◆ YOUR INSTRUCTIONS ◆
Without any pictures, the records below should be reproduced exactly.

SUPPLIED MATERIAL Start Marker

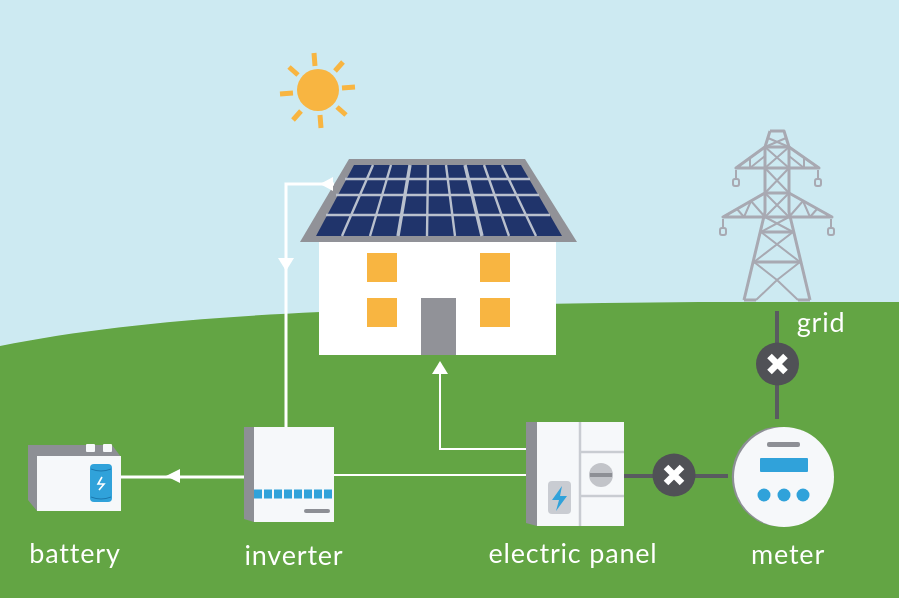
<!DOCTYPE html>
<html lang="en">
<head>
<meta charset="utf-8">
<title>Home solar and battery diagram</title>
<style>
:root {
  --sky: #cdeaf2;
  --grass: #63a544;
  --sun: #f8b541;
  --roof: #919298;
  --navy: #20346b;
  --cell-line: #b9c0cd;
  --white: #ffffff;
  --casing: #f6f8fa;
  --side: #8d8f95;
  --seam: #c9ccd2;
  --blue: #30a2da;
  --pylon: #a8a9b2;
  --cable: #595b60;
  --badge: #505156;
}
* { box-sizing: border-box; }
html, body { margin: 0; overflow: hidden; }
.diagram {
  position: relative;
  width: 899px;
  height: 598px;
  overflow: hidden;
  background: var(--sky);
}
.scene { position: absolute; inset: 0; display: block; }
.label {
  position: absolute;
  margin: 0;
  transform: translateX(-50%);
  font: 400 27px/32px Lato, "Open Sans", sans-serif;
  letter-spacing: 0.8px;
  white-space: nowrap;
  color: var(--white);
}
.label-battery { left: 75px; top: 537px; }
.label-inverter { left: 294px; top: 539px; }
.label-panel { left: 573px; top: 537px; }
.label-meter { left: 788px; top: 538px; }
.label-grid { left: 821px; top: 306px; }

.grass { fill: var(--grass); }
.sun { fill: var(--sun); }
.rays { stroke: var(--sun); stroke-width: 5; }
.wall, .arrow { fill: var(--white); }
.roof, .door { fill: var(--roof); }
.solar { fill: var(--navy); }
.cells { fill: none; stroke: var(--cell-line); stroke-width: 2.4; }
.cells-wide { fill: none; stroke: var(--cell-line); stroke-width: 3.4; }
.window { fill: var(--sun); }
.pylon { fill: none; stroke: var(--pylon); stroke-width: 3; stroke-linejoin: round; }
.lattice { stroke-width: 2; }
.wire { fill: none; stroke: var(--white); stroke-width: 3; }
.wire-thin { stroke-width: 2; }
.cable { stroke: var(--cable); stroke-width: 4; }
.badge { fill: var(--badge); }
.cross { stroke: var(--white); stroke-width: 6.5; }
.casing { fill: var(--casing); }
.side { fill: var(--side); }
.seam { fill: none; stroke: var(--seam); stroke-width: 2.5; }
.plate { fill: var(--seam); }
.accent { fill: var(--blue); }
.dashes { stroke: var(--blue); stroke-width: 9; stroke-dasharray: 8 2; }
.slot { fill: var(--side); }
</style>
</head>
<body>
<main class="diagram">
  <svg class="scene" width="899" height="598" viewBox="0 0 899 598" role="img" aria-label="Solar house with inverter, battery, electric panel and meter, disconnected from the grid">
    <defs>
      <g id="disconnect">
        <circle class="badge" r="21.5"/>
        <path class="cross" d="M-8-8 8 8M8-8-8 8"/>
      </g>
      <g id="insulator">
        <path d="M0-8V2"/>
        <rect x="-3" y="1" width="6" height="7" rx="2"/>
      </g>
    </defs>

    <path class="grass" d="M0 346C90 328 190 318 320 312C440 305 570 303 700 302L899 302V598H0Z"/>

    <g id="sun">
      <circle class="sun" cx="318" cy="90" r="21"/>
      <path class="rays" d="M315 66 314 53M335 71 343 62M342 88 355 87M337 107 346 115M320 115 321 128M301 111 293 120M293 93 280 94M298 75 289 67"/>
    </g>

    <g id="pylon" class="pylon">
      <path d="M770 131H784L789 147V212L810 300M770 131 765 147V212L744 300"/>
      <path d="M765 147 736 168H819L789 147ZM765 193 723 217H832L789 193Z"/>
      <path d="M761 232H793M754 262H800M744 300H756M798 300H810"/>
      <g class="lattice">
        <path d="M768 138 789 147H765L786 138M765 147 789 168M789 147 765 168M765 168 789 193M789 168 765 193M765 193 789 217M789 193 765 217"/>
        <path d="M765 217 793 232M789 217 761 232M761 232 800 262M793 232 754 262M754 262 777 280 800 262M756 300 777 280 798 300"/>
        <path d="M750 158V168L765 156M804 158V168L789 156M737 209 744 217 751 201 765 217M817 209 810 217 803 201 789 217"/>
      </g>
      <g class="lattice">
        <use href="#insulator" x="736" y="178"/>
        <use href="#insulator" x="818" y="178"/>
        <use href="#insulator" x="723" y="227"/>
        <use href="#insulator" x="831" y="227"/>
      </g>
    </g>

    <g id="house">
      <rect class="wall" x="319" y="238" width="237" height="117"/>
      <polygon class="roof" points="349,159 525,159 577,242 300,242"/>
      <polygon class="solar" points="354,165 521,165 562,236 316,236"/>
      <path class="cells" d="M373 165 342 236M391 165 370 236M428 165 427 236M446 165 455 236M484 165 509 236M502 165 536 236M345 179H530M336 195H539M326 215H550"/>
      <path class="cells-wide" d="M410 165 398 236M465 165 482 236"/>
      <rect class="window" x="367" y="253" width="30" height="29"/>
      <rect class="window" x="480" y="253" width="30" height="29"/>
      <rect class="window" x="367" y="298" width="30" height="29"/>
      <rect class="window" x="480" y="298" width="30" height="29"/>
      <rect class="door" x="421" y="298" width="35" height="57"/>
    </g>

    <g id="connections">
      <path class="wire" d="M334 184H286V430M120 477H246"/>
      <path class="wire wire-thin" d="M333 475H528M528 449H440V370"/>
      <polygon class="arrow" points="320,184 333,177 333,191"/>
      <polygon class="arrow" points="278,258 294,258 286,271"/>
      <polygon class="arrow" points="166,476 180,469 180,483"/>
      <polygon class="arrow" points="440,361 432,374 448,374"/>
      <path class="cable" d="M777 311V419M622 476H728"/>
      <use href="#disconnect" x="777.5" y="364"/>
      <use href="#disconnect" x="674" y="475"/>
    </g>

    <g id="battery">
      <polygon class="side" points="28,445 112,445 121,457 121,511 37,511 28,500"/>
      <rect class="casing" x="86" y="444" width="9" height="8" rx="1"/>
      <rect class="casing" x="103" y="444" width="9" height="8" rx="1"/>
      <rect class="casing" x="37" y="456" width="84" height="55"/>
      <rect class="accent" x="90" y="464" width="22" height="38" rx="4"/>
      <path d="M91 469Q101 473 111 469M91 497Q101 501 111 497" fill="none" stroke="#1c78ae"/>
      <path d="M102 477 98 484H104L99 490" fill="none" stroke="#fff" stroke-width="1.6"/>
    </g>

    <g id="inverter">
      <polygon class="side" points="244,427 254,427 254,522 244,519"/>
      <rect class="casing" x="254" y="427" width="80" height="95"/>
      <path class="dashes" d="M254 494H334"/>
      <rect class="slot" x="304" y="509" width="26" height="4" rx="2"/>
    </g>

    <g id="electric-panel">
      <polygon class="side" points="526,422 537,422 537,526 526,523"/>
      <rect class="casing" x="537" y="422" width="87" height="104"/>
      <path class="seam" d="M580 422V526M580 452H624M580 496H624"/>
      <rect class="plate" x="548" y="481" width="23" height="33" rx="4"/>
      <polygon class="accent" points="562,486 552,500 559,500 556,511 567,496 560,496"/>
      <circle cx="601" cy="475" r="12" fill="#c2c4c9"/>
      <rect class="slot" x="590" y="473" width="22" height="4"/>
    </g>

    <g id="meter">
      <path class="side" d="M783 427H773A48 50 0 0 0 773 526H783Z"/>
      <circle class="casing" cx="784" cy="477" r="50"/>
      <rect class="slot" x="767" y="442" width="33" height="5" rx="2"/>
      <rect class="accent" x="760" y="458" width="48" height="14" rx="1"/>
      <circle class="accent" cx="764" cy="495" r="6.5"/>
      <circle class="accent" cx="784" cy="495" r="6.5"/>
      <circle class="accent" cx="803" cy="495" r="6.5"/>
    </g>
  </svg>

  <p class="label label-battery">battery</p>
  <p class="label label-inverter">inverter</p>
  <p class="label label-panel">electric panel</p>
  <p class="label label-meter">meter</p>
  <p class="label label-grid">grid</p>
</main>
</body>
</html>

SUPPLIED MATERIAL End Marker

◆ ANSWER BELOW ◆
<!DOCTYPE html>
<html lang="en">
<head>
<meta charset="utf-8">
<title>Home solar and battery diagram</title>
<style>
:root {
  --sky: #cdeaf2;
  --grass: #63a544;
  --sun: #f8b541;
  --roof: #919298;
  --navy: #20346b;
  --cell-line: #b9c0cd;
  --white: #ffffff;
  --casing: #f6f8fa;
  --side: #8d8f95;
  --seam: #c9ccd2;
  --blue: #30a2da;
  --pylon: #a8a9b2;
  --cable: #595b60;
  --badge: #505156;
}
* { box-sizing: border-box; }
html, body { margin: 0; overflow: hidden; }
.diagram {
  position: relative;
  width: 899px;
  height: 598px;
  overflow: hidden;
  background: var(--sky);
}
.scene { position: absolute; inset: 0; display: block; }
.label {
  position: absolute;
  margin: 0;
  transform: translateX(-50%);
  font: 400 27px/32px Lato, "Open Sans", sans-serif;
  letter-spacing: 0.8px;
  white-space: nowrap;
  color: var(--white);
}
.label-battery { left: 75px; top: 537px; }
.label-inverter { left: 294px; top: 539px; }
.label-panel { left: 573px; top: 537px; }
.label-meter { left: 788px; top: 538px; }
.label-grid { left: 821px; top: 306px; }

.grass { fill: var(--grass); }
.sun { fill: var(--sun); }
.rays { stroke: var(--sun); stroke-width: 5; }
.wall, .arrow { fill: var(--white); }
.roof, .door { fill: var(--roof); }
.solar { fill: var(--navy); }
.cells { fill: none; stroke: var(--cell-line); stroke-width: 2.4; }
.cells-wide { fill: none; stroke: var(--cell-line); stroke-width: 3.4; }
.window { fill: var(--sun); }
.pylon { fill: none; stroke: var(--pylon); stroke-width: 3; stroke-linejoin: round; }
.lattice { stroke-width: 2; }
.wire { fill: none; stroke: var(--white); stroke-width: 3; }
.wire-thin { stroke-width: 2; }
.cable { stroke: var(--cable); stroke-width: 4; }
.badge { fill: var(--badge); }
.cross { stroke: var(--white); stroke-width: 6.5; }
.casing { fill: var(--casing); }
.side { fill: var(--side); }
.seam { fill: none; stroke: var(--seam); stroke-width: 2.5; }
.plate { fill: var(--seam); }
.accent { fill: var(--blue); }
.dashes { stroke: var(--blue); stroke-width: 9; stroke-dasharray: 8 2; }
.slot { fill: var(--side); }
</style>
</head>
<body>
<main class="diagram">
  <svg class="scene" width="899" height="598" viewBox="0 0 899 598" role="img" aria-label="Solar house with inverter, battery, electric panel and meter, disconnected from the grid">
    <defs>
      <g id="disconnect">
        <circle class="badge" r="21.5"/>
        <path class="cross" d="M-8-8 8 8M8-8-8 8"/>
      </g>
      <g id="insulator">
        <path d="M0-8V2"/>
        <rect x="-3" y="1" width="6" height="7" rx="2"/>
      </g>
    </defs>

    <path class="grass" d="M0 346C90 328 190 318 320 312C440 305 570 303 700 302L899 302V598H0Z"/>

    <g id="sun">
      <circle class="sun" cx="318" cy="90" r="21"/>
      <path class="rays" d="M315 66 314 53M335 71 343 62M342 88 355 87M337 107 346 115M320 115 321 128M301 111 293 120M293 93 280 94M298 75 289 67"/>
    </g>

    <g id="pylon" class="pylon">
      <path d="M770 131H784L789 147V212L810 300M770 131 765 147V212L744 300"/>
      <path d="M765 147 736 168H819L789 147ZM765 193 723 217H832L789 193Z"/>
      <path d="M761 232H793M754 262H800M744 300H756M798 300H810"/>
      <g class="lattice">
        <path d="M768 138 789 147H765L786 138M765 147 789 168M789 147 765 168M765 168 789 193M789 168 765 193M765 193 789 217M789 193 765 217"/>
        <path d="M765 217 793 232M789 217 761 232M761 232 800 262M793 232 754 262M754 262 777 280 800 262M756 300 777 280 798 300"/>
        <path d="M750 158V168L765 156M804 158V168L789 156M737 209 744 217 751 201 765 217M817 209 810 217 803 201 789 217"/>
      </g>
      <g class="lattice">
        <use href="#insulator" x="736" y="178"/>
        <use href="#insulator" x="818" y="178"/>
        <use href="#insulator" x="723" y="227"/>
        <use href="#insulator" x="831" y="227"/>
      </g>
    </g>

    <g id="house">
      <rect class="wall" x="319" y="238" width="237" height="117"/>
      <polygon class="roof" points="349,159 525,159 577,242 300,242"/>
      <polygon class="solar" points="354,165 521,165 562,236 316,236"/>
      <path class="cells" d="M373 165 342 236M391 165 370 236M428 165 427 236M446 165 455 236M484 165 509 236M502 165 536 236M345 179H530M336 195H539M326 215H550"/>
      <path class="cells-wide" d="M410 165 398 236M465 165 482 236"/>
      <rect class="window" x="367" y="253" width="30" height="29"/>
      <rect class="window" x="480" y="253" width="30" height="29"/>
      <rect class="window" x="367" y="298" width="30" height="29"/>
      <rect class="window" x="480" y="298" width="30" height="29"/>
      <rect class="door" x="421" y="298" width="35" height="57"/>
    </g>

    <g id="connections">
      <path class="wire" d="M334 184H286V430M120 477H246"/>
      <path class="wire wire-thin" d="M333 475H528M528 449H440V370"/>
      <polygon class="arrow" points="320,184 333,177 333,191"/>
      <polygon class="arrow" points="278,258 294,258 286,271"/>
      <polygon class="arrow" points="166,476 180,469 180,483"/>
      <polygon class="arrow" points="440,361 432,374 448,374"/>
      <path class="cable" d="M777 311V419M622 476H728"/>
      <use href="#disconnect" x="777.5" y="364"/>
      <use href="#disconnect" x="674" y="475"/>
    </g>

    <g id="battery">
      <polygon class="side" points="28,445 112,445 121,457 121,511 37,511 28,500"/>
      <rect class="casing" x="86" y="444" width="9" height="8" rx="1"/>
      <rect class="casing" x="103" y="444" width="9" height="8" rx="1"/>
      <rect class="casing" x="37" y="456" width="84" height="55"/>
      <rect class="accent" x="90" y="464" width="22" height="38" rx="4"/>
      <path d="M91 469Q101 473 111 469M91 497Q101 501 111 497" fill="none" stroke="#1c78ae"/>
      <path d="M102 477 98 484H104L99 490" fill="none" stroke="#fff" stroke-width="1.6"/>
    </g>

    <g id="inverter">
      <polygon class="side" points="244,427 254,427 254,522 244,519"/>
      <rect class="casing" x="254" y="427" width="80" height="95"/>
      <path class="dashes" d="M254 494H334"/>
      <rect class="slot" x="304" y="509" width="26" height="4" rx="2"/>
    </g>

    <g id="electric-panel">
      <polygon class="side" points="526,422 537,422 537,526 526,523"/>
      <rect class="casing" x="537" y="422" width="87" height="104"/>
      <path class="seam" d="M580 422V526M580 452H624M580 496H624"/>
      <rect class="plate" x="548" y="481" width="23" height="33" rx="4"/>
      <polygon class="accent" points="562,486 552,500 559,500 556,511 567,496 560,496"/>
      <circle cx="601" cy="475" r="12" fill="#c2c4c9"/>
      <rect class="slot" x="590" y="473" width="22" height="4"/>
    </g>

    <g id="meter">
      <path class="side" d="M783 427H773A48 50 0 0 0 773 526H783Z"/>
      <circle class="casing" cx="784" cy="477" r="50"/>
      <rect class="slot" x="767" y="442" width="33" height="5" rx="2"/>
      <rect class="accent" x="760" y="458" width="48" height="14" rx="1"/>
      <circle class="accent" cx="764" cy="495" r="6.5"/>
      <circle class="accent" cx="784" cy="495" r="6.5"/>
      <circle class="accent" cx="803" cy="495" r="6.5"/>
    </g>
  </svg>

  <p class="label label-battery">battery</p>
  <p class="label label-inverter">inverter</p>
  <p class="label label-panel">electric panel</p>
  <p class="label label-meter">meter</p>
  <p class="label label-grid">grid</p>
</main>
</body>
</html>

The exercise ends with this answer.